((
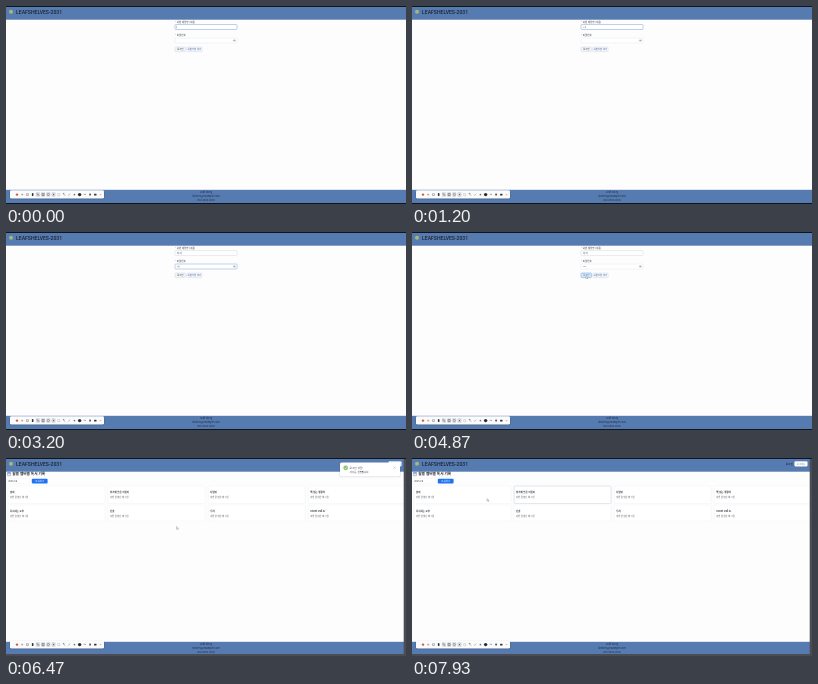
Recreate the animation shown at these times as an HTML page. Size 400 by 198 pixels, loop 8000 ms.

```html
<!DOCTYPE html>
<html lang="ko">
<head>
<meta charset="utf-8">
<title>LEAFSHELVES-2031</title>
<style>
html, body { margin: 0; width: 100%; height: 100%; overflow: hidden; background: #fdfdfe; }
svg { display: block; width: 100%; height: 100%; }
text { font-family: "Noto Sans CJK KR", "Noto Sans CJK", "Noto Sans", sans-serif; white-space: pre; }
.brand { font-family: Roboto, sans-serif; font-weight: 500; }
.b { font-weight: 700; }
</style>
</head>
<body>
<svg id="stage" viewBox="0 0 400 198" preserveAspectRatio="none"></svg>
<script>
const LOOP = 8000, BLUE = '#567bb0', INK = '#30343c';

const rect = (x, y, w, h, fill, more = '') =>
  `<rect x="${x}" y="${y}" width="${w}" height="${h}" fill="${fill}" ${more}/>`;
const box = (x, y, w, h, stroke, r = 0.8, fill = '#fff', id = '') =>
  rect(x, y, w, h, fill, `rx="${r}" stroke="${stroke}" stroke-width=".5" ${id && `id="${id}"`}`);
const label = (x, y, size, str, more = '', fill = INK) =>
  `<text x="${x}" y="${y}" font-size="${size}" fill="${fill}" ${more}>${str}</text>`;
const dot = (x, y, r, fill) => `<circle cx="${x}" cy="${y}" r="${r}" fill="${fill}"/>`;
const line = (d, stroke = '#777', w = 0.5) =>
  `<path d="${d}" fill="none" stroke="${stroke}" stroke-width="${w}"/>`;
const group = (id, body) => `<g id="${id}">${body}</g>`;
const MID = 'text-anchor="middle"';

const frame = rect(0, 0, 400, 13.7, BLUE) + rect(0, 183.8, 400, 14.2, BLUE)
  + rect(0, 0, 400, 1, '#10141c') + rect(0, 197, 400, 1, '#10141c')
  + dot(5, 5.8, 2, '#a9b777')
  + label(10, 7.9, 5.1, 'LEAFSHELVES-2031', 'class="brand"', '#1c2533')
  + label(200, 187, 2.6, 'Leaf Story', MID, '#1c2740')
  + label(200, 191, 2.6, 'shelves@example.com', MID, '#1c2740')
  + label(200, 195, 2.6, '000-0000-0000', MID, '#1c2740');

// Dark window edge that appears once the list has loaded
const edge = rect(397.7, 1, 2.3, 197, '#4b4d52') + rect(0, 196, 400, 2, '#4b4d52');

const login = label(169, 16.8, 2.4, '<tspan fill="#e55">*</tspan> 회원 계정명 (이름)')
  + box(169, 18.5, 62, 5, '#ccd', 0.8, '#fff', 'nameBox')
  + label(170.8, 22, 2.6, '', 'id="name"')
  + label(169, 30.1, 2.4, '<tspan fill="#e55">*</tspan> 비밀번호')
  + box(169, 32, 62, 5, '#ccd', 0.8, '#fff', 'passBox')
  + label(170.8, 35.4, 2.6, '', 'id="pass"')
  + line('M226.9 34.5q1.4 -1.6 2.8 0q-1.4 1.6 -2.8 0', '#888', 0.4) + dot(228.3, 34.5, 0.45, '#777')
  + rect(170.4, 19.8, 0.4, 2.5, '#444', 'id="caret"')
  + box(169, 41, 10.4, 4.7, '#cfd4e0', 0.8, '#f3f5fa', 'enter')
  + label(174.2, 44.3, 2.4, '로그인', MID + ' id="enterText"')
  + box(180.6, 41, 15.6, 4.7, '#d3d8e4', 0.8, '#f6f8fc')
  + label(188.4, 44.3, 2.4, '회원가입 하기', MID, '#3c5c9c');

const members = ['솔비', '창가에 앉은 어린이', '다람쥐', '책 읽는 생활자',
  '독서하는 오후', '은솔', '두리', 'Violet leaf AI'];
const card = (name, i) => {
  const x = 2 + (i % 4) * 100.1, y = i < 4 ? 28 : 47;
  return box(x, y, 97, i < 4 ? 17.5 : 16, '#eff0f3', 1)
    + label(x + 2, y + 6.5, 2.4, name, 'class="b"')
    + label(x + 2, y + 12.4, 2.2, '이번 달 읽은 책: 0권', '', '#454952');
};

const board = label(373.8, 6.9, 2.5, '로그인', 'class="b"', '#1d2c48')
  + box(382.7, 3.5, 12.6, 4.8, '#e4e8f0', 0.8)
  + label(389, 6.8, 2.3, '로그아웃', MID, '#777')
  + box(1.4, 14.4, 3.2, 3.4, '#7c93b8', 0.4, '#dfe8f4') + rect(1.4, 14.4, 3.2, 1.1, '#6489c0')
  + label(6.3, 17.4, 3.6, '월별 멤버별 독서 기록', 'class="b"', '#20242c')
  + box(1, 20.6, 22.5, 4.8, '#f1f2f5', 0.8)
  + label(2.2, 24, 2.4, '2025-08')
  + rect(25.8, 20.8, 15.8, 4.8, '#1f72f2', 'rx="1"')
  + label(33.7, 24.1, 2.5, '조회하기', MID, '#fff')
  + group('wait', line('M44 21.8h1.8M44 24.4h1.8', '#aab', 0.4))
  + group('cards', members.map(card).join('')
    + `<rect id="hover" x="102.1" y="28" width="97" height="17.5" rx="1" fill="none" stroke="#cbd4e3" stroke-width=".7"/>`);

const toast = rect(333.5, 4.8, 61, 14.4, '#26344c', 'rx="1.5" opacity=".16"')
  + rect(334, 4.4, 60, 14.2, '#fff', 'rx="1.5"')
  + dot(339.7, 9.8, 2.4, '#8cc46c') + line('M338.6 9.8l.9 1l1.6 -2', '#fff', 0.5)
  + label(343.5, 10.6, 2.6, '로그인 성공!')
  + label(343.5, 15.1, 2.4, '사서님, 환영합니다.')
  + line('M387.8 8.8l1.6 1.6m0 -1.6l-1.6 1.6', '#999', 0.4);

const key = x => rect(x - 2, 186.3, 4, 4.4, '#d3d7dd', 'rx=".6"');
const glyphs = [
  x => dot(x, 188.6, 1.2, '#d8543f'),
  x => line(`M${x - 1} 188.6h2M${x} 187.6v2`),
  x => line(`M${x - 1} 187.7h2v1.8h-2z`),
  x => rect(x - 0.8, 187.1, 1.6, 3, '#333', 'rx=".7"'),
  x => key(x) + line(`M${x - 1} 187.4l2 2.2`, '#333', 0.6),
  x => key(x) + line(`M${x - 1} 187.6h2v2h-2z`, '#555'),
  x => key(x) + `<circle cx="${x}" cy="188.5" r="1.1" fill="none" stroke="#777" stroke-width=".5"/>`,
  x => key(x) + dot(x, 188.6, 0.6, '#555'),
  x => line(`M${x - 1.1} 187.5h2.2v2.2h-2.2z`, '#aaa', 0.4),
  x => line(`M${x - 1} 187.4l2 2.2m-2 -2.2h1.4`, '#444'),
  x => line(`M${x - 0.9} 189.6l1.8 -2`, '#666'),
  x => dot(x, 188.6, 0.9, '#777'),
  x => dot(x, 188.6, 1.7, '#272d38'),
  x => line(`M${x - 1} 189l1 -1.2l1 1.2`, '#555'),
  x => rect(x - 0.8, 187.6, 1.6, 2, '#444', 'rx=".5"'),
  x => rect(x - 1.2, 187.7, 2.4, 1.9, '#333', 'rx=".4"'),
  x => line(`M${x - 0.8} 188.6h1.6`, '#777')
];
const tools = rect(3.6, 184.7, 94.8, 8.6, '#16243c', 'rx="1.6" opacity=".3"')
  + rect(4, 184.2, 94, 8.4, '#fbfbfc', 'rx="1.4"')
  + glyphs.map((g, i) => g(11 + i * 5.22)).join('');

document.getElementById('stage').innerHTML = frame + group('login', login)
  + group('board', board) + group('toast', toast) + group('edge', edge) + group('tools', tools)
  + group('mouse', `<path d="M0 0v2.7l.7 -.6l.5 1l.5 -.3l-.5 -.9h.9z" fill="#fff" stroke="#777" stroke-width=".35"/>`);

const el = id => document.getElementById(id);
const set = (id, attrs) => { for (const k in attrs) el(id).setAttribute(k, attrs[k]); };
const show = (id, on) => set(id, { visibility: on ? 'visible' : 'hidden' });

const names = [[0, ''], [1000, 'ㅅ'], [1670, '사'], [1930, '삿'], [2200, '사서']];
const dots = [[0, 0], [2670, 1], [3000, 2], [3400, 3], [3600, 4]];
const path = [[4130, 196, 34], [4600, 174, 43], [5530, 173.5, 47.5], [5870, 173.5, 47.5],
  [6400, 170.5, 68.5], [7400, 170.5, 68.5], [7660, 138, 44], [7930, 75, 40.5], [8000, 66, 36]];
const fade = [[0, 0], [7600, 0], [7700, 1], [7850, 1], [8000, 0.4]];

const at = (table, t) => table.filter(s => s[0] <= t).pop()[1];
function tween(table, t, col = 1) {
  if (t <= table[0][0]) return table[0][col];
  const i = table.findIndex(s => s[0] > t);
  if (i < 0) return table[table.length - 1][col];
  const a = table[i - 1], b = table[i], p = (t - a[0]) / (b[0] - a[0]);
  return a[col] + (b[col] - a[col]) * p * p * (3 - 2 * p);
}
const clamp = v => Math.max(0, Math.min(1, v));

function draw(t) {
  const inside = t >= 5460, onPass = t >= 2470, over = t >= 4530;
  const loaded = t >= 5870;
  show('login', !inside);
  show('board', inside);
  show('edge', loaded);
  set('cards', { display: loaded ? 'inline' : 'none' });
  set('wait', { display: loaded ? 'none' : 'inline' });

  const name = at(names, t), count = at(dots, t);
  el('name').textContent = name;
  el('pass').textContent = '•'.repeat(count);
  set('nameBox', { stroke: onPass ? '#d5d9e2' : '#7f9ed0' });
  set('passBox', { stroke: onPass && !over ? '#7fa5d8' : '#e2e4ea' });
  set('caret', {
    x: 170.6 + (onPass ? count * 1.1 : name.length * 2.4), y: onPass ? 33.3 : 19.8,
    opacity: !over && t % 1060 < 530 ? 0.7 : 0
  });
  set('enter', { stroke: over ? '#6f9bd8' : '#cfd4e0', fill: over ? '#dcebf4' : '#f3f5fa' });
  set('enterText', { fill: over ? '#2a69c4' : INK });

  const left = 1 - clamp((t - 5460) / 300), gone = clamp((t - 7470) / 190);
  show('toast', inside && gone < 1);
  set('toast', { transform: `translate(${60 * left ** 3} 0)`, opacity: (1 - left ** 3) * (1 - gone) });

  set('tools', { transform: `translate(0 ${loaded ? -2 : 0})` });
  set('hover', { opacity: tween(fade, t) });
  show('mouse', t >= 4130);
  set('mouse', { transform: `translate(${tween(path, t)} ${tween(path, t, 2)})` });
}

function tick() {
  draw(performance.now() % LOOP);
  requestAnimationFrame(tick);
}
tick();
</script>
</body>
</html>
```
))
((
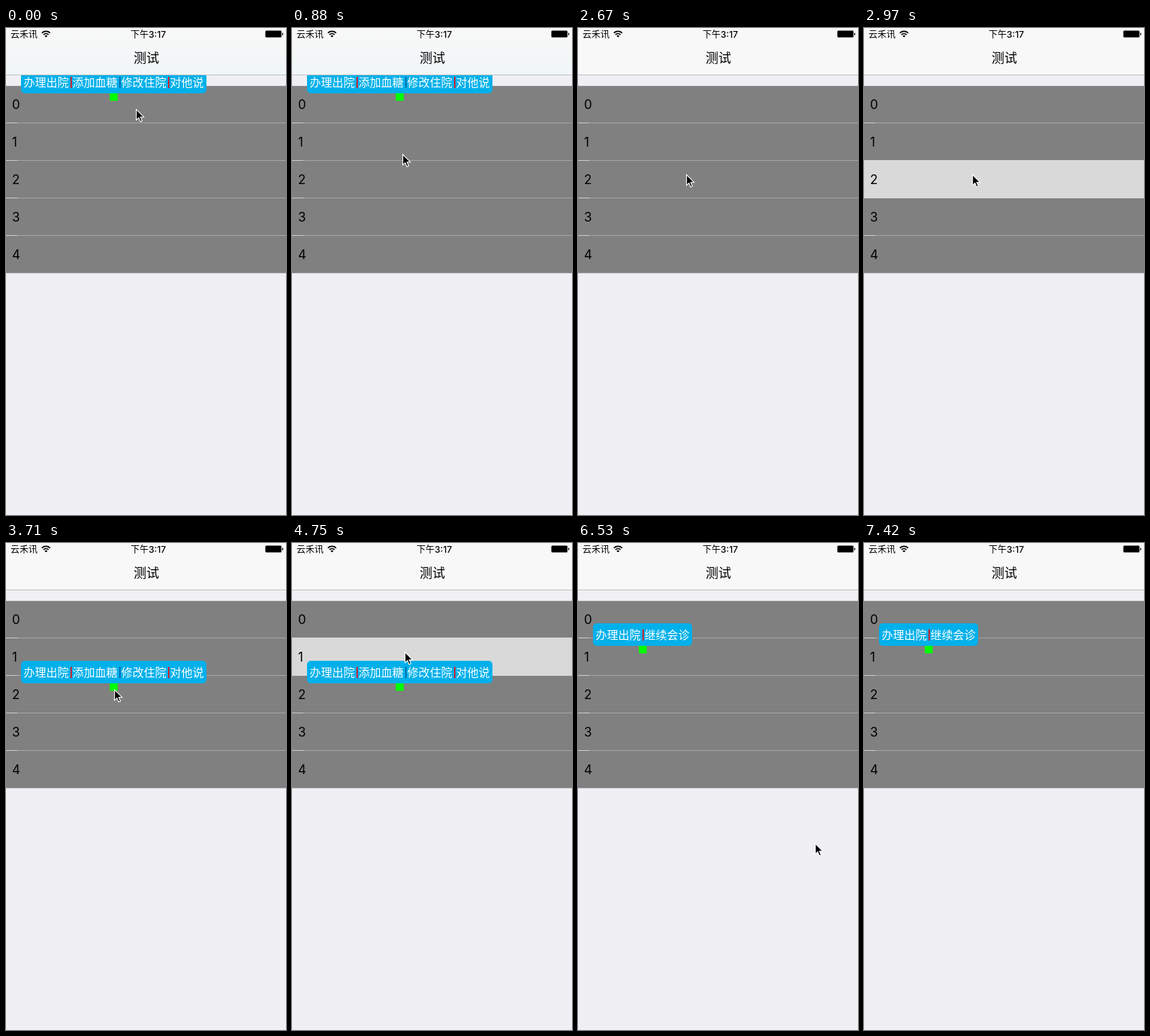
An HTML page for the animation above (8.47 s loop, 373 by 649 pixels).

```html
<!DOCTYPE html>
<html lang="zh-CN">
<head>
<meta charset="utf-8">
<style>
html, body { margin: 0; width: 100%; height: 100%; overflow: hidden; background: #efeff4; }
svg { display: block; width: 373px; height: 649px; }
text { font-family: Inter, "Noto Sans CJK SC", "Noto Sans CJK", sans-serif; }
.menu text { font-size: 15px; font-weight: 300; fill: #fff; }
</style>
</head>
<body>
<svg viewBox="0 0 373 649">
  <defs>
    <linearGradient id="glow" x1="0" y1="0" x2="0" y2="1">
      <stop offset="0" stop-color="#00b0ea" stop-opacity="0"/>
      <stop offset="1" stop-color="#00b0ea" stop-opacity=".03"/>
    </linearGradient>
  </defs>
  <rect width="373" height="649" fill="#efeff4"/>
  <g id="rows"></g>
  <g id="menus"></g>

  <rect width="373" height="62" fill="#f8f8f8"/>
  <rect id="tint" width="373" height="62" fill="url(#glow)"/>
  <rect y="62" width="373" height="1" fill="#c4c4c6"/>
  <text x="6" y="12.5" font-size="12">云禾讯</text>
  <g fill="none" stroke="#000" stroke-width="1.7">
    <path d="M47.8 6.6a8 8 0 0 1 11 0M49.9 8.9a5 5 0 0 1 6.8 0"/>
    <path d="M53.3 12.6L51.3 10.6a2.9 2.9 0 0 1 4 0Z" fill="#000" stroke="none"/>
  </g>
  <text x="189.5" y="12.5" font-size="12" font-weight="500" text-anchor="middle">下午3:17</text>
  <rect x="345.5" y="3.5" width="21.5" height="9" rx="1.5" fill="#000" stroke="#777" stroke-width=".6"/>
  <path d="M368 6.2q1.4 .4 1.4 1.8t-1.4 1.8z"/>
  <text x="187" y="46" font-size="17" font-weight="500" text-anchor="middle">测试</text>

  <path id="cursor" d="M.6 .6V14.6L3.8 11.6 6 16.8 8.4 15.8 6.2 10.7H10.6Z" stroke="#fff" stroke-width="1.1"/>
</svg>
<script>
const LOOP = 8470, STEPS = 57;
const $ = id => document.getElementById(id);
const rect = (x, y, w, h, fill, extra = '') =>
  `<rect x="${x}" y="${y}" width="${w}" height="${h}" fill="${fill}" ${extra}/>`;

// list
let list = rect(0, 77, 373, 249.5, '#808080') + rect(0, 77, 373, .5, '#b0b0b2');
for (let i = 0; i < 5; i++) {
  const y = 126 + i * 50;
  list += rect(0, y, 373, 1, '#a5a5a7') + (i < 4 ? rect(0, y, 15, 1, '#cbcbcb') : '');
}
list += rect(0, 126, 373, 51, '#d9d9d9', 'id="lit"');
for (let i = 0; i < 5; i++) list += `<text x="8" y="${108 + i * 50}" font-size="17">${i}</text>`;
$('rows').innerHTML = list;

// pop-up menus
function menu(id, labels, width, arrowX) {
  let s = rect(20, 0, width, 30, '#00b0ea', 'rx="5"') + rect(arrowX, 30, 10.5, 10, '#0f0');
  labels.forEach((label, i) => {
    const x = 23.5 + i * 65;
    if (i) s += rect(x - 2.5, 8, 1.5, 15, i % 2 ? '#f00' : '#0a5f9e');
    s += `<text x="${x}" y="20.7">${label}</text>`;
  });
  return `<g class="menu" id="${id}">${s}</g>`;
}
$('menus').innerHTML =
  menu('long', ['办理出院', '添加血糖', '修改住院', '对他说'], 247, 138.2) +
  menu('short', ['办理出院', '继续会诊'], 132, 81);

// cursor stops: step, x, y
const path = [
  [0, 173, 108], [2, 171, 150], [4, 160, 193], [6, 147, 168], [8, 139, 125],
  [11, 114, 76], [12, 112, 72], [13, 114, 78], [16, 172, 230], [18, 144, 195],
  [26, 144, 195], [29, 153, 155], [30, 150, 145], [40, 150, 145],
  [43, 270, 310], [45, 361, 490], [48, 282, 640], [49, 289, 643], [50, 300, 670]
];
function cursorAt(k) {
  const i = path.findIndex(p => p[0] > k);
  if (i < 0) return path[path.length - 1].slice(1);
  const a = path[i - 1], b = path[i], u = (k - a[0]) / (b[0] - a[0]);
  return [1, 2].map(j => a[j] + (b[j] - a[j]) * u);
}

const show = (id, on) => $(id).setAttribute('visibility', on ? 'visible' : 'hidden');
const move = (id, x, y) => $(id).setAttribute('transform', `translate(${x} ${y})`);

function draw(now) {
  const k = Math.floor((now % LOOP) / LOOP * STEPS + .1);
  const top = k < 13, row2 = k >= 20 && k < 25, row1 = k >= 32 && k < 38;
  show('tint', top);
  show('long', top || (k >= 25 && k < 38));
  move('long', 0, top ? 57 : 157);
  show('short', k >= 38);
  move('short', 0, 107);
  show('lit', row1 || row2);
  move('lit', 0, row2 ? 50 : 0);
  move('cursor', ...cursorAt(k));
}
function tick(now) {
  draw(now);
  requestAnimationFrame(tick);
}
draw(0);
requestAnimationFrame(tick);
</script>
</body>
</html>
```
))
§ EXERCISE REQUIREMENTS
Gather each line in these records that contains the string "path".

§ THE COMPLETED TASK
  `<path d="${d}" fill="none" stroke="${stroke}" stroke-width="${w}"/>`;
  + group('mouse', `<path d="M0 0v2.7l.7 -.6l.5 1l.5 -.3l-.5 -.9h.9z" fill="#fff" stroke="#777" stroke-width=".35"/>`);
const path = [[4130, 196, 34], [4600, 174, 43], [5530, 173.5, 47.5], [5870, 173.5, 47.5],
  set('mouse', { transform: `translate(${tween(path, t)} ${tween(path, t, 2)})` });
    <path d="M47.8 6.6a8 8 0 0 1 11 0M49.9 8.9a5 5 0 0 1 6.8 0"/>
    <path d="M53.3 12.6L51.3 10.6a2.9 2.9 0 0 1 4 0Z" fill="#000" stroke="none"/>
  <path d="M368 6.2q1.4 .4 1.4 1.8t-1.4 1.8z"/>
  <path id="cursor" d="M.6 .6V14.6L3.8 11.6 6 16.8 8.4 15.8 6.2 10.7H10.6Z" stroke="#fff" stroke-width="1.1"/>
const path = [
  const i = path.findIndex(p => p[0] > k);
  if (i < 0) return path[path.length - 1].slice(1);
  const a = path[i - 1], b = path[i], u = (k - a[0]) / (b[0] - a[0]);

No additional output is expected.